The moment that sticks out as the radical break—the opening up of space—of politics took place for no longer than a minute, and yet, any performer can tell you that a minute in real-time is a long time. Hastily cutting across two-lane traffic and turning up a block in the direction-of-traffic entirely demobilized the police, leaving their usually highly effective bike-motorcades immobilized. What this, along with a few arrests, bought us was time. The 5-6 blockaders turned into 40-50: people who had never participated in direct action, who were assuredly against violence, understood the moment—the efficacy of the action of blockading, and bought-in. Over the course of a minute, hundreds of giant trash-bags, dumpsters, traffic cones and heavy construction material were lobbed in the street. With maybe 45 seconds remaining, the protesters began to sing and shout with glee, knowing that they were liberated: autonomous from the one and only threat they have to face in the city, the ordering, stratifying, and territorializing force of the NYPD.

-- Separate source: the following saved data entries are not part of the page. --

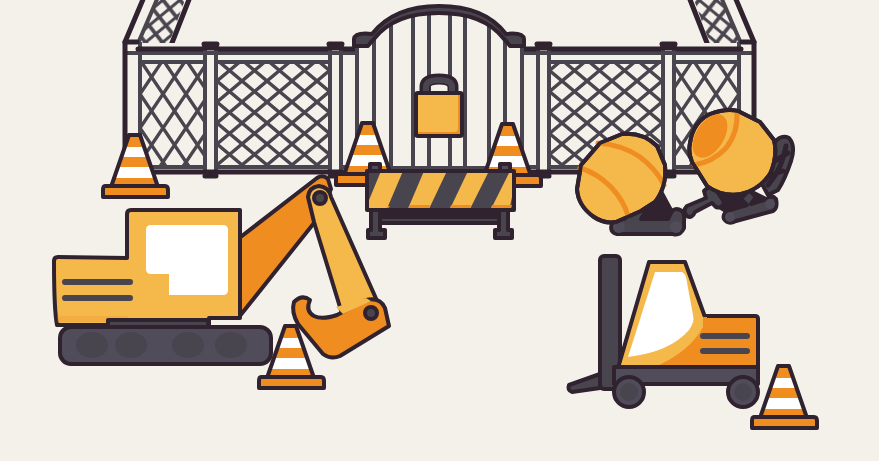
<!DOCTYPE html>
<html lang="en">
<head>
<meta charset="utf-8">
<title>Construction site</title>
<style>
:root{--paper:#f4f1eb;--ink:#30222e;--steel:#49454e;--track:#504c5a;--yellow:#f5b84a;--orange:#f08d20;--white:#fff}
html,body{margin:0;background:var(--paper);overflow:hidden}
svg{display:block;width:879px;height:461px}
.paper{fill:var(--paper)}.ink{fill:var(--ink)}.steel{fill:var(--steel)}.track{fill:var(--track)}
.yellow{fill:var(--yellow)}.orange{fill:var(--orange)}.white{fill:var(--white)}
.outline{stroke:var(--ink);stroke-width:4;stroke-linejoin:round;stroke-linecap:round}
.wire{fill:none;stroke:var(--steel);stroke-width:3.4}
.bar{fill:none;stroke:var(--steel);stroke-width:4}
.vent{fill:none;stroke:var(--steel);stroke-width:6;stroke-linecap:round}
.band{fill:none;stroke:var(--orange);stroke-width:5;stroke-linecap:round}
.edge{fill:none;stroke:var(--ink);stroke-width:5;stroke-linejoin:round;stroke-linecap:round}
</style>
</head>
<body>
<svg viewBox="0 0 879 461" role="img" aria-label="Construction site with fence, cones, barrier, excavator, cement mixers and forklift">
<defs>
  <pattern id="mesh" x="217" y="60" width="25" height="21" patternUnits="userSpaceOnUse">
    <path class="wire" d="M-3-2.5L28 23.5M28-2.5L-3 23.5"/>
  </pattern>
  <pattern id="mesh-steep" x="140" y="60" width="23" height="34" patternUnits="userSpaceOnUse">
    <path class="wire" d="M-2-3L25 37M25-3L-2 37"/>
  </pattern>
  <pattern id="mesh-side" x="146" y="0" width="17" height="17" patternUnits="userSpaceOnUse" patternTransform="skewX(-12)">
    <path class="wire" d="M-2-2L19 19M19-2L-2 19"/>
  </pattern>
  <clipPath id="cone-body"><path d="M27 2H39L57 53H10Z"/></clipPath>
  <clipPath id="board"><rect x="368" y="172" width="145" height="38"/></clipPath>
  <g id="cone">
    <path class="orange" d="M27 2H39L57 53H10Z"/>
    <g class="white" clip-path="url(#cone-body)"><rect y="14" width="68" height="10"/><rect y="34" width="68" height="11"/></g>
    <path class="outline" fill="none" d="M28 2H39L57 54H10Z"/>
    <path class="orange outline" d="M4 53H64Q67 53 67 57V64H2V57Q2 53 4 53Z"/>
  </g>
  <g id="fence-side">
    <path class="paper" d="M124 43L143-3H191L172 49H124Z"/>
    <path fill="url(#mesh-side)" d="M135 49L157-3H186L167 49Z"/>
    <path class="bar" d="M136 48L158-3"/>
    <path class="edge" d="M125 42L144-3M170 48L190-3"/>
    <rect class="paper" x="126" y="43" width="218" height="130"/>
    <rect fill="url(#mesh-steep)" x="140" y="62" width="64" height="105"/>
    <rect fill="url(#mesh)" x="217" y="62" width="112" height="105"/>
    <path class="bar" d="M126 53H357M140 62H329M140 167H357M140 42V171M341 54V168M357 54V168"/>
    <path class="edge" d="M125 42V170M125 42H137M138 49H357M140 172H357"/>
    <g id="post">
      <path class="paper" d="M205 44H216V174H205Z"/>
      <path class="bar" d="M205 44V174M216 44V174"/>
      <path class="edge" d="M204 44H217M204 48H217M204 172H217M205 176H216"/>
      <path class="bar" d="M205 53H216"/>
    </g>
    <use href="#post" x="125"/>
  </g>
</defs>

<rect class="paper" width="879" height="461"/>

<g id="fence">
  <use href="#fence-side"/>
  <use href="#fence-side" transform="translate(879) scale(-1 1)"/>
</g>

<g id="gate">
  <path class="paper" d="M356 168V42Q356 33 373 35Q394 7 439 7Q484 7 505 35Q522 33 522 42V168Z"/>
  <path class="bar" d="M357 42V168M374 38V168M391 22V168M413 12V168M429 9V168M450 9V168M465 12V168M489 22V168M505 38V168M522 42V168M357 168H522"/>
  <path class="steel outline" d="M354 46V39Q355 32 372 34Q394 6 439 6Q485 6 506 34Q523 32 524 39V46H510Q508 43 504 39Q484 13 439 13Q394 13 374 39Q370 43 368 46Z" stroke-width="3"/>
</g>

<g id="padlock">
  <path d="M425 94V87Q425 79 439 79Q453 79 453 87V94" fill="none" stroke="var(--ink)" stroke-width="11"/>
  <path d="M426 94V87Q426 80 439 80Q452 80 452 87V94" fill="none" stroke="var(--steel)" stroke-width="6"/>
  <rect class="orange outline" x="416" y="93" width="46" height="43" rx="2"/>
  <path class="yellow" d="M418 95H458V128Q458 132 454 132H418Z"/>
</g>

<use href="#cone" x="334" y="121"/>
<use href="#cone" x="474" y="122"/>

<g id="barrier">
  <path class="track outline" d="M370 164H380V172H370ZM500 164H510V172H500Z"/>
  <rect class="steel outline" x="374" y="209" width="132" height="14"/>
  <path class="ink" d="M374 209H506V219H374Z"/>
  <path class="steel outline" d="M371 210H380V230H385V238H368V230H371ZM499 210H508V230H512V238H495V230H499Z"/>
  <rect class="yellow" x="367" y="171" width="147" height="39"/>
  <path class="steel" clip-path="url(#board)" d="M367 171H381L367 205ZM403 171H424L407 211H386ZM447 171H468L449 211H428ZM489 171H510L490 211H469ZM514 188V211H509Z"/>
  <path class="orange" clip-path="url(#board)" d="M386 211L390 206H388L384 211ZM410 205H430L428 211H407ZM451 205H471L469 211H449ZM492 205H512L510 211H490Z"/>
  <rect class="outline" fill="none" x="367" y="171" width="147" height="39"/>
</g>

<use href="#cone" x="101" y="133"/>

<g id="mixer-left">
  <path class="ink outline" d="M640 216L658 186L672 212V222H640Z"/>
  <path class="steel outline" d="M634 209L641 202L647 209L641 219H668L672 211Q676 207 682 211Q685 214 684 222V228Q680 236 673 234H617Q609 232 612 224Q616 218 624 219Z"/>
  <circle class="track" cx="619" cy="227" r="6"/><circle class="track" cx="676" cy="227" r="6"/>
  <path class="yellow outline" d="M577 189L581 165L600 143L622 134Q643 132 657 146L665 165Q667 187 655 202L641 211L616 222Q604 224 594 217Q578 206 577 189Z"/>
  <path class="band" d="M580 168Q597 173 611 187Q624 201 628 216M598 143Q623 145 640 157Q656 169 664 185"/>
  <path class="outline" fill="none" d="M577 189L581 165L600 143L622 134Q643 132 657 146L665 165Q667 187 655 202L641 211L616 222Q604 224 594 217Q578 206 577 189Z"/>
</g>

<g id="mixer-right">
  <path class="steel outline" d="M774 143Q781 134 789 138Q796 146 791 161Q785 179 778 190L768 195L762 184Z"/>
  <path class="edge" d="M786 146Q782 169 768 185M773 162L788 153M768 176L783 171" stroke-width="3"/>
  <path class="ink outline" d="M710 190L754 193L770 201L732 215L718 206Z"/>
  <path class="steel outline" d="M704 191Q711 184 716 190L724 202Q722 209 716 207L712 203L695 212Q692 219 687 216Q682 211 687 206L706 198Z"/>
  <path class="steel outline" d="M741 199L749 190L756 197L751 204L767 199Q772 194 776 199Q778 208 773 211L736 221Q728 225 724 219Q722 213 730 210L747 205Z"/>
  <circle class="track" cx="730" cy="217" r="5"/><circle class="track" cx="770" cy="204" r="5"/>
  <path class="yellow outline" d="M690 143Q693 122 710 114Q726 108 738 111L760 122L774 140Q778 156 770 174Q759 190 741 194Q722 197 707 186L692 162Q688 153 690 143Z"/>
  <ellipse class="orange" cx="710" cy="136" rx="14" ry="24" transform="rotate(32 710 136)"/>
  <path class="band" d="M737 112Q738 133 726 148Q713 162 694 165"/>
  <path class="outline" fill="none" d="M690 143Q693 122 710 114Q726 108 738 111L760 122L774 140Q778 156 770 174Q759 190 741 194Q722 197 707 186L692 162Q688 153 690 143Z"/>
</g>

<g id="excavator">
  <path class="orange outline" d="M238 239L317 178Q323 174 328 179L331 189L318 218L239 317Z"/>
  <path class="yellow outline" d="M308 197Q309 187 319 186Q329 187 331 197L378 303L343 317L314 222Z"/>
  <path class="orange outline" d="M294 302Q302 294 310 300Q305 311 314 316Q322 320 337 315L366 300Q380 297 385 308L389 326L340 356Q331 360 323 354L298 324Q291 312 294 302Z"/>
  <path class="yellow" d="M336 307L366 298L371 301L343 314Z"/>
  <circle class="steel outline" cx="320" cy="198" r="6" stroke-width="2"/>
  <circle class="steel outline" cx="371" cy="313" r="6" stroke-width="2"/>
  <path class="yellow outline" d="M127 258V214Q127 210 131 210H240V318H209V325H57Q54 310 54 261Q54 257 58 257Z"/>
  <path class="orange" d="M57 316H128V322H57Z" opacity=".25"/>
  <path class="white" d="M151 225H223Q228 225 228 230V290Q228 295 223 295H169V274H151Q146 274 146 269V230Q146 225 151 225Z"/>
  <path class="vent" d="M65 282H130M65 298H130"/>
  <path class="steel outline" d="M108 320H208V328H108Z"/>
  <rect class="track outline" x="60" y="327" width="211" height="37" rx="11"/>
  <g class="steel"><ellipse cx="92" cy="345" rx="16" ry="13"/><ellipse cx="131" cy="345" rx="16" ry="13"/><ellipse cx="188" cy="345" rx="16" ry="13"/><ellipse cx="231" cy="345" rx="16" ry="13"/></g>
</g>

<use href="#cone" x="257" y="324"/>

<g id="forklift">
  <path class="steel outline" d="M569 385L600 374L603 368H618V388H600L572 392Q567 390 569 385Z"/>
  <rect class="steel outline" x="600" y="256" width="20" height="133" rx="4"/>
  <path class="orange outline" d="M701 316H755Q758 316 758 319V369H690Z"/>
  <path class="yellow outline" d="M649 262H685L705 317V368H618Z"/>
  <path class="orange" d="M703 317H707V366H657Q690 351 703 327Z"/>
  <path class="white" d="M655 272H681Q684 272 686 277L693 315Q695 322 689 330Q670 352 628 357Z"/>
  <path class="vent" d="M703 336H747M703 351H747" stroke-width="5"/>
  <path class="track outline" d="M614 367H758V384H614Z"/>
  <g class="track outline"><circle cx="629" cy="392" r="15"/><circle cx="743" cy="392" r="15"/></g>
  <g class="steel"><circle cx="629" cy="392" r="9"/><circle cx="743" cy="392" r="9"/></g>
</g>

<use href="#cone" x="750" y="364"/>
</svg>
</body>
</html>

Space was opened up: the street became a free-zone—a zone of politics. The commons was liberated for a brief point, and everyone felt this geographically-produced affect. It is this form of autonomy I am looking for in my search for the political.

Barricades define space, but also define a body’s affective mood and potentiality, relating to the way the entire group might be affected. Humans are social animals: when Liberty Square was free of barricades, up and running, it was a rather productive space: various working groups were setting up tents/ tables, giving out information, hosting meetings, served food, played music, and danced. When these anti-Capitalist, (positive) productive and affective flows were cut off by forces of the State, by barricading space or invading, affect turned negative.

Being forced into barricade, kettles, and on the sidewalk keeps forces bubbling up inside intensively, turning positive extensive affect into negative intensive affect—turning in against ourselves and each other. When the police kick protesters out, the momentum often turns an occupation into a hard-core night march, wherein the extensive affective moods are projected outwardly onto cops, cops’s automobiles, and soon-to-be-broken windows. Negative extensive affect is returned, but not contained.






Movement cannot be placed onto a rigid map no less than equality can be distributed equally. Movement can be navigated and recorded, but we lose the essence of movement, the freedom of movement to move toward freedom. As soon as we force onto it measure, order, or any other geometric/ disciplinary mechanism, movement is lost.

What is lost when movement is measured and when we attempt to distribute equally is excess: the excess of bodies, of space, of relationality—we lose the excess that marks real politics, the ontological indeterminacy that OWS embodies. Instead, affirming dis-order, affirming movement, and allowing the shift in understanding are all paradigmatic for the formulation of Rancièrian politics, and for the creation of the commons. When the critique of our so called ‘democracy’ has gone on for two-hundred years, and when NYPD force is a force of exceptionality, the only possible paradigm shift, revolution, is necessitated.

What we need is politics.